## Data to process
************

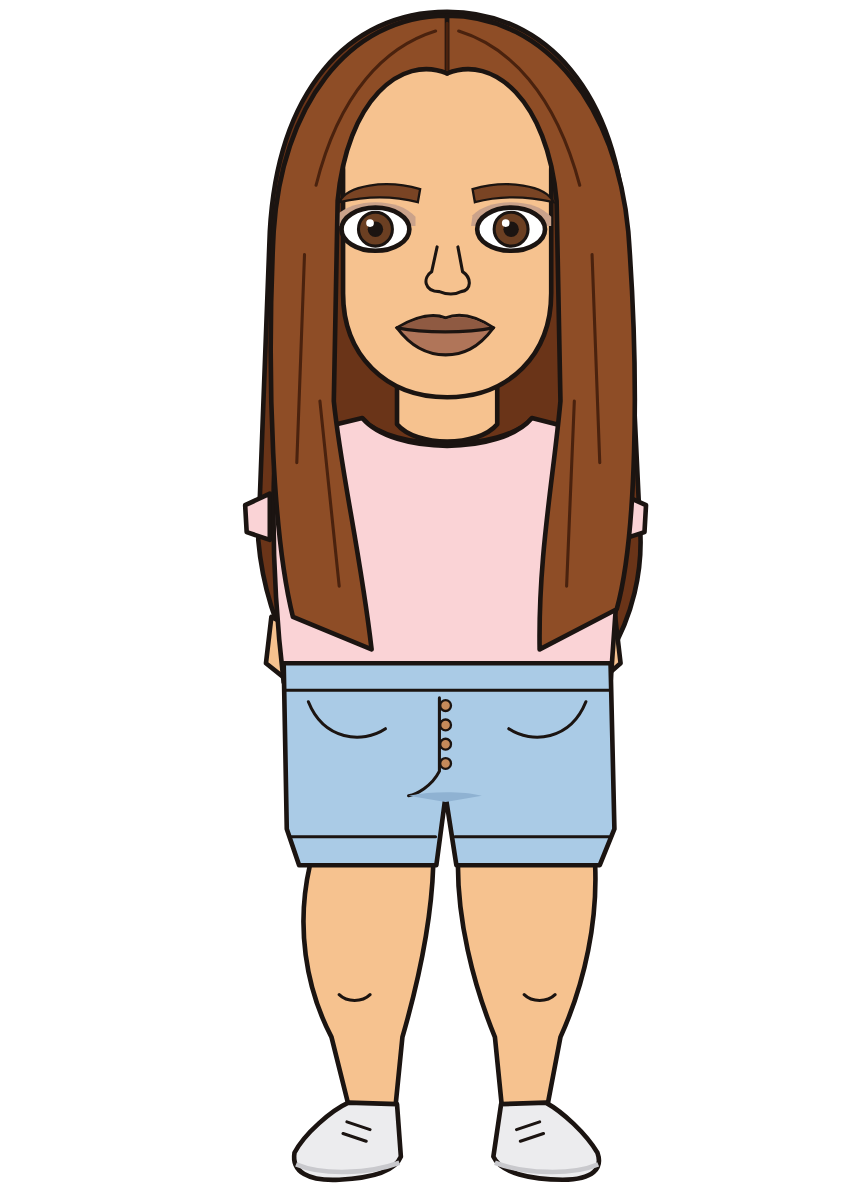
<!DOCTYPE html>
<html lang="en">
<head>
<meta charset="utf-8">
<title>Avatar in pink tee and denim shorts</title>
<link rel="stylesheet" href="https://fonts.googleapis.com/css2?family=Roboto&display=swap">
<style>
  :root {
    --paper: #ffffff;
    --ink: #1b1411;
    --skin: #f6c28f;
    --skin-shade: #e8a877;
    --hair: #8e4d26;
    --hair-dark: #6a3418;
    --hair-line: #4a220e;
    --lid: #caa28a;
    --brow: #7a4424;
    --iris: #6b3f22;
    --lip: #b07559;
    --lip-dark: #8f5a42;
    --tee: #fad3d6;
    --denim: #aacbe6;
    --denim-dark: #8fb2d2;
    --button: #c58a5a;
    --shoe: #ececee;
    --shoe-shade: #c9c9cd;
  }
  html, body {
    margin: 0;
    padding: 0;
    overflow: hidden;
    background: var(--paper);
    font-family: "Roboto", sans-serif;
  }
  .canvas {
    width: 848px;
    height: 1200px;
    overflow: hidden;
    background: var(--paper);
  }
  .canvas svg { display: block; }
  .outline { stroke: var(--ink); stroke-width: 6; stroke-linejoin: round; stroke-linecap: round; }
  .thin { stroke: var(--ink); stroke-width: 4; fill: none; stroke-linecap: round; }
  .hair-strand { stroke: var(--hair-line); stroke-width: 4; fill: none; stroke-linecap: round; }
</style>
</head>
<body>
<main class="canvas">
  <svg width="848" height="1200" viewBox="0 0 1100 1556" role="img" aria-label="Cartoon avatar of a woman with long brown hair, pink t-shirt, denim shorts and white sneakers">
    <defs>
      <g id="eye">
        <path d="M-50 -18 C-30 -40 30 -42 52 -16 L52 -4 L-52 -4 Z" fill="var(--lid)"/>
        <ellipse cx="0" cy="0" rx="44" ry="28" fill="#fff" class="outline"/>
        <circle cx="0" cy="0" r="22" fill="var(--iris)" stroke="var(--ink)" stroke-width="4"/>
        <circle cx="0" cy="0" r="10" fill="var(--ink)"/>
        <circle cx="-7" cy="-8" r="5" fill="#fff"/>
      </g>
    </defs>

    <g class="hair-back">
      <path class="outline" fill="var(--hair-dark)" d="M580 15 C450 15 360 120 350 300 L335 700 C340 760 360 820 380 850 L790 850 C820 800 835 740 830 680 L812 300 C800 120 710 15 580 15 Z"/>
    </g>

    <g class="arms-behind">
      <path class="outline" fill="var(--tee)" d="M350 640 L318 655 L320 690 L350 700 Z"/>
      <path class="outline" fill="var(--tee)" d="M805 640 L838 655 L836 690 L805 700 Z"/>
      <path class="outline" fill="var(--skin)" d="M352 800 L345 860 L370 880 L372 810 Z"/>
      <path class="outline" fill="var(--skin)" d="M798 800 L805 860 L782 880 L785 810 Z"/>
    </g>

    <g class="neck">
      <path class="outline" fill="var(--skin)" d="M515 470 L515 550 C540 580 620 580 645 550 L645 470 Z"/>
    </g>

    <g class="tee">
      <path class="outline" fill="var(--tee)" d="M470 542 C510 590 650 590 690 542 L780 565 C805 630 805 720 798 800 L792 885 L368 885 C358 800 352 700 356 600 L375 565 Z"/>
      <path class="thin" d="M470 542 C510 585 650 585 690 542"/>
    </g>

    <g class="shorts">
      <path class="outline" fill="var(--denim)" d="M368 860 L792 860 L797 1075 L778 1122 L592 1122 L578 1032 L566 1122 L388 1122 L372 1075 Z"/>
      <path class="thin" d="M370 895 L790 895"/>
      <path class="thin" d="M378 1085 L565 1085 M590 1085 L790 1085"/>
      <path class="thin" d="M570 905 L570 1000 C560 1020 540 1030 530 1032"/>
      <path class="thin" d="M400 910 C420 960 470 965 500 945"/>
      <path class="thin" d="M760 910 C740 960 690 965 660 945"/>
      <path fill="var(--denim-dark)" d="M530 1032 C560 1026 600 1026 625 1032 L578 1040 Z"/>
      <g fill="var(--button)" stroke="var(--ink)" stroke-width="3">
        <circle cx="578" cy="915" r="7"/>
        <circle cx="578" cy="940" r="7"/>
        <circle cx="578" cy="965" r="7"/>
        <circle cx="578" cy="990" r="7"/>
      </g>
    </g>

    <g class="legs">
      <path class="outline" fill="var(--skin)" d="M402 1122 C384 1200 396 1280 430 1345 L455 1445 L512 1445 L522 1345 C546 1262 560 1185 562 1122 Z"/>
      <path class="outline" fill="var(--skin)" d="M594 1122 C594 1192 612 1272 642 1345 L652 1445 L708 1445 L727 1345 C760 1272 775 1192 772 1122 Z"/>
      <path class="thin" d="M440 1290 C450 1300 470 1300 480 1290 M680 1290 C690 1300 710 1300 720 1290"/>
    </g>

    <g class="sneakers">
      <path class="outline" fill="var(--shoe)" d="M452 1430 C430 1440 395 1470 382 1495 C378 1520 400 1532 440 1530 C480 1528 512 1520 520 1500 L515 1432 Z"/>
      <path class="outline" fill="var(--shoe)" d="M650 1432 L640 1500 C650 1522 690 1530 730 1530 C770 1530 782 1515 775 1495 C760 1470 730 1442 708 1430 Z"/>
      <path d="M384 1510 C420 1525 480 1522 518 1508" stroke="var(--shoe-shade)" stroke-width="6" fill="none"/>
      <path d="M642 1508 C680 1522 740 1525 776 1510" stroke="var(--shoe-shade)" stroke-width="6" fill="none"/>
      <path class="thin" d="M450 1455 L480 1465 M445 1470 L475 1480 M700 1455 L670 1465 M705 1470 L675 1480" stroke-width="3"/>
    </g>

    <g class="face">
      <path class="outline" fill="var(--skin)" d="M445 220 C440 120 500 85 580 85 C660 85 720 120 715 220 L715 380 C715 460 660 515 580 515 C500 515 445 460 445 380 Z"/>
      <use href="#eye" x="487" y="297"/>
      <use href="#eye" x="663" y="297"/>
      <path fill="var(--brow)" stroke="var(--ink)" stroke-width="3" d="M440 262 C450 240 500 232 545 245 L542 262 C505 252 470 255 440 262 Z"/>
      <path fill="var(--brow)" stroke="var(--ink)" stroke-width="3" d="M718 262 C708 240 658 232 613 245 L616 262 C653 252 688 255 718 262 Z"/>
      <path class="thin" d="M567 320 L560 352 C548 360 550 378 570 378 C580 382 590 382 598 378 C612 376 612 360 600 352 L594 320"/>
      <path fill="var(--lip)" stroke="var(--ink)" stroke-width="4" d="M515 425 C540 410 560 405 578 412 C596 405 618 410 640 425 C620 452 600 460 578 460 C556 460 535 452 515 425 Z"/>
      <path fill="var(--lip-dark)" d="M518 425 C540 412 560 408 578 414 C596 408 618 412 637 425 C605 430 550 430 518 425 Z"/>
      <path class="thin" d="M515 425 C550 432 605 432 640 425" stroke-width="3"/>
    </g>

    <g class="hair-front">
      <path class="outline" fill="var(--hair)" d="M580 95 C520 70 450 130 438 260 L433 520 C442 610 468 720 482 842 L380 800 C355 700 345 500 355 300 C365 140 450 20 580 20 Z"/>
      <path class="outline" fill="var(--hair)" d="M580 95 C640 70 710 130 722 260 L727 520 C718 620 698 720 700 842 L800 790 C825 700 830 500 815 300 C800 140 710 20 580 20 Z"/>
      <path class="hair-strand" d="M565 40 C500 60 440 120 410 240 M395 330 L385 600 M415 520 L440 760 M595 40 C660 60 720 120 752 240 M768 330 L778 600 M745 520 L735 760 M580 30 L580 90"/>
    </g>
  </svg>
</main>
</body>
</html>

************

## Instructions to follow
For this task, write out exactly the lines of the entries above, starting at the line with "1122 C594 1192" and ending at the line with "262 C450 240", both included, and no others.

## Result of this exercise
      <path class="outline" fill="var(--skin)" d="M594 1122 C594 1192 612 1272 642 1345 L652 1445 L708 1445 L727 1345 C760 1272 775 1192 772 1122 Z"/>
      <path class="thin" d="M440 1290 C450 1300 470 1300 480 1290 M680 1290 C690 1300 710 1300 720 1290"/>
    </g>

    <g class="sneakers">
      <path class="outline" fill="var(--shoe)" d="M452 1430 C430 1440 395 1470 382 1495 C378 1520 400 1532 440 1530 C480 1528 512 1520 520 1500 L515 1432 Z"/>
      <path class="outline" fill="var(--shoe)" d="M650 1432 L640 1500 C650 1522 690 1530 730 1530 C770 1530 782 1515 775 1495 C760 1470 730 1442 708 1430 Z"/>
      <path d="M384 1510 C420 1525 480 1522 518 1508" stroke="var(--shoe-shade)" stroke-width="6" fill="none"/>
      <path d="M642 1508 C680 1522 740 1525 776 1510" stroke="var(--shoe-shade)" stroke-width="6" fill="none"/>
      <path class="thin" d="M450 1455 L480 1465 M445 1470 L475 1480 M700 1455 L670 1465 M705 1470 L675 1480" stroke-width="3"/>
    </g>

    <g class="face">
      <path class="outline" fill="var(--skin)" d="M445 220 C440 120 500 85 580 85 C660 85 720 120 715 220 L715 380 C715 460 660 515 580 515 C500 515 445 460 445 380 Z"/>
      <use href="#eye" x="487" y="297"/>
      <use href="#eye" x="663" y="297"/>
      <path fill="var(--brow)" stroke="var(--ink)" stroke-width="3" d="M440 262 C450 240 500 232 545 245 L542 262 C505 252 470 255 440 262 Z"/>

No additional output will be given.